Dramatic stories in cell biology often have sequels—"Duel of the Alzheimer's Proteins, Part XV"—and indeed this work is a nail-biting sequel to George Bloom's hypothesis that interaction between amyloid-beta peptides and the protein tau drives adult neurons into the forbidden pathway of "cell cycle re-entry" (CCR). The long-term result is Alzheimer's disease (AD). Bloom and colleagues at the University of Virginia (UVA) now say that they have found the critical balance point between tau and a master cellular regulator that amyloid-beta oligomers disrupt.
As reported at last year's ASCB Annual Meeting, Bloom says that most normal adult neurons are supposed to be permanently postmitotic; that is, they have finished dividing and are locked out of the cell cycle. Yet in Alzheimer's, neurons frequently re-enter the cell cycle, fail to complete mitosis, and ultimately die. In late stage AD, up to 30 percent of the neurons in the frontal lobes of the brain are dead, surrounded by large amyloid plaques and tau-associated neurofibrillary tangles.
Much of the debate in AD research has been about which protein—amyloid-beta or tau— is the symptom and which the cause, but Bloom and his UVA colleagues have moved in a different direction. They see AD as a problem of the cell cycle, with both amyloid-beta and tau required for the interaction that pushes neurons into destructive CCR. "The massive neuron death that occurs in AD therefore appears to be caused by the raw ingredients of plaques and tangles working in concert with each other, rather than by the plaques and tangles themselves," Bloom explains.
Last spring, the UVA researchers described in greater detail how amyloid-beta activates multiple enyzmes called protein kinases to add phosphates to specific sites on tau, setting neurons on the pathway to CCR. Now in this new molecular "sequel," Andrés Norambuena, Lloyd McMahon, and others in the Bloom lab implicate a novel group of proteins— Rac1, Gαs (Gs alpha), and NCAM—and two protein kinases complexes— mTORC1 and mTORC2—as required participants to set off CCR.
Their identification reveals a how a fundamental balance is upset, placing neurons on the road to AD. "The mTOR complexes are master regulators of cellular proliferation, growth, and metabolism," Bloom explains. "Most importantly, our results indicate that tau normally inhibits mTOR from promoting neuronal cell replication, but that this inhibition is reversed by an amyloid beta oligomer-induced, mTOR-dependent mechanism that modifies tau.
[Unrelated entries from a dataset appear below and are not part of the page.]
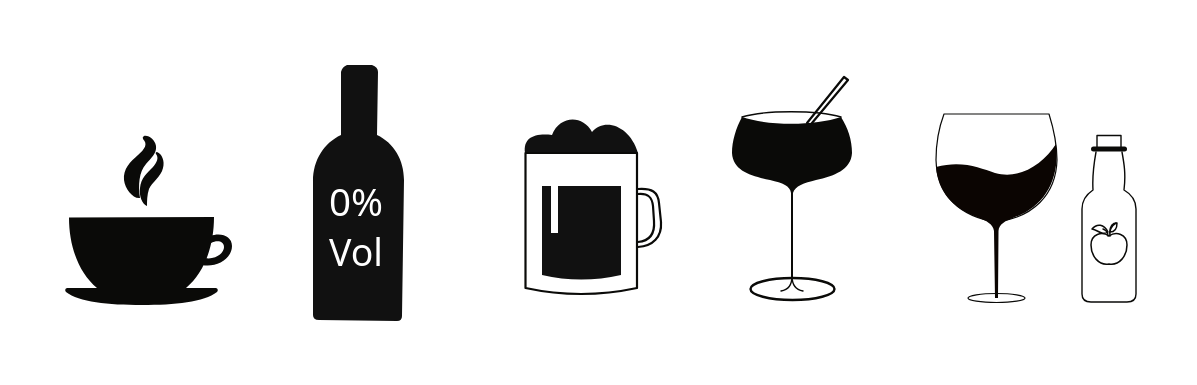
<!DOCTYPE html>
<html lang="en">
<head>
<meta charset="utf-8">
<title>Drinks icon set</title>
<style>
:root {
  --paper: #ffffff;
  --ink: #0a0a08;
  --ink-soft: #111111;
  --wine: #0b0502;
}
html, body { margin: 0; width: 1197px; height: 385px; overflow: hidden; background: var(--paper); }
.drinks { display: block; width: 1197px; height: 385px; }
.solid { fill: var(--ink); }
.soft { fill: var(--ink-soft); }
.wine { fill: var(--wine); }
.paper { fill: var(--paper); }
.line { fill: none; stroke: var(--ink); stroke-linecap: round; stroke-linejoin: round; }
.thin { stroke-width: 1.2; }
.medium { stroke-width: 2.2; }
.label { fill: var(--paper); font-family: "Noto Sans", "Open Sans", sans-serif; font-size: 39px; }
</style>
</head>
<body>
<svg class="drinks" viewBox="0 0 1197 385" role="img" aria-label="Six drinks: hot cup, alcohol-free bottle, beer mug, cocktail, wine glass and cider bottle">

  <g id="hot-cup">
    <path class="solid" d="M144 136C149 135 155 140 156 146C157 153 151 158 146 164C139 172 138 185 140 198C133 199 125 189 124 180C123 169 130 162 138 155C145 149 148 144 143 139Q142 137 144 136Z"/>
    <path class="solid" d="M157 152C162 154 165 161 163 168C161 177 152 182 149 189C147 195 147 201 147 206C142 204 139 196 140 188C141 178 147 173 153 167C157 162 159 158 156 154Q155 152 157 152Z"/>
    <path class="solid" d="M69 217.500L214 217C214 245 205 272 186 288H216Q219 289 217 292C204 302 175 305 142 305C108 305 79 302 66 292Q64 289 67 288H97C79 273 69 247 69 217.500Z"/>
    <path class="solid" fill-rule="evenodd" d="M210 236C221 232 232 236 232 246C232 259 216 268 202 265L205 258C214 260 224 254 224 247C224 241 217 240 211 243Z"/>
  </g>

  <g id="alcohol-free-bottle">
    <path class="soft" d="M347 65H372Q378 67 378 72L377 135C394 143 404 160 404 180L402 316Q402 321 397 321L319 320Q313 320 313 315V181C313 160 324 143 341 135V72Q342 67 347 65Z"/>
    <text class="label" x="329" y="216" textLength="54" lengthAdjust="spacingAndGlyphs">0%</text>
    <text class="label" x="329" y="266" textLength="54" lengthAdjust="spacingAndGlyphs">Vol</text>
  </g>

  <g id="beer-mug">
    <path class="soft" d="M525 153C523 138 534 133 552 135C560 115 583 115 592 132C605 117 630 126 638 153Z"/>
    <path class="line medium" d="M525.500 153H637V288Q581 300 525.500 288Z"/>
    <path class="soft" d="M542 186H621V275Q581 284 542 275Z"/>
    <rect class="paper" x="551" y="186" width="7" height="47"/>
    <path class="line medium" d="M638 189C652 188 658 192 659 203L661 222C662 237 653 246 638 247"/>
    <path class="line medium" d="M638 194C648 193 652 197 653 206L654 221C655 234 649 241 638 242"/>
  </g>

  <g id="cocktail">
    <path class="solid" d="M742 117C736 128 732 141 732 153C733 171 751 176 770 180C783 183 790 186 791 193V278H793V193C795 186 804 183 816 180C834 176 851 170 852 153C852 140 848 128 841 117C815 126 768 126 742 117Z"/>
    <path class="line" stroke-width="1.400" d="M742 117C765 110 817 110 841 117"/>
    <path class="line medium" d="M807 123L844 77L848 80L812 123"/>
    <ellipse class="line" stroke-width="2.400" cx="792.500" cy="289" rx="42" ry="11"/>
    <path class="line" stroke-width="1.400" d="M792 276C792 286 788 290 781 291M792 276C792 286 797 290 803 291"/>
  </g>

  <g id="wine-glass">
    <path class="line thin" d="M944 114H1049C1054 130 1057 146 1057 160C1056 195 1033 217 997 222C960 217 937 195 936 160C936 146 938 130 944 114Z"/>
    <path class="wine" d="M936 167C962 160 980 168 995 173C1020 180 1043 164 1056 144C1060 179 1045 206 1015 217C1005 221 999 224 998.500 231L998 298H995L994 231C993 224 987 221 977 217C952 208 938 191 936 167Z"/>
    <ellipse class="line thin" cx="996.500" cy="298" rx="28.500" ry="4.500"/>
  </g>

  <g id="cider-bottle">
    <path class="line" stroke-width="1.400" d="M1097 147V135.500H1121V147"/>
    <rect class="solid" x="1091" y="146.500" width="36" height="5" rx="2.500"/>
    <path class="line" stroke-width="1.400" d="M1096 152C1094 163 1092 174 1093 190C1087 194 1082 199 1082 209V294Q1082 302 1091 302H1127Q1136 302 1136 294V209C1136 199 1131 194 1124 190C1126 174 1124 163 1122 152"/>
    <g id="apple-emblem" class="line" stroke-width="1.500">
      <path d="M1109 236C1102 231 1091 234 1091 245C1091 256 1099 266 1109 264C1119 266 1127 256 1127 245C1127 234 1116 231 1109 236Z"/>
      <path d="M1110 236C1109 230 1111 226 1116 223M1108 236C1108 232 1106 230 1103 229"/>
      <path d="M1092 229C1097 223 1104 224 1108 232C1102 236 1098 230 1092 229ZM1110 232C1110 226 1112 223 1117 223C1117 228 1115 232 1110 232Z"/>
    </g>
  </g>
</svg>
</body>
</html>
In other words, tau and mTOR regulate each other."
This delicate balance is compromised by amyloid-beta oligomers in a way that allows neurons that should never replicate to re-enter the cell cycle. They fail to divide and eventually die instead. "Some of the earliest events in AD pathogenesis are therefore caused by amyloid-beta oligomers altering a fundamental neuronal signaling axis centered around tau and mTOR," Bloom proposes. He believes that the proteins identified in this signaling axis are potential biomarkers and therapeutic targets for very early stages of AD, leaving the door open for an even more exciting sequel down the road.
The Bloom lab's work on CCR has been generously supported by the Owens Family Foundation, the Alzheimer's Association (grant 4079) and NIH/NIGMS training grant T32 GM008136.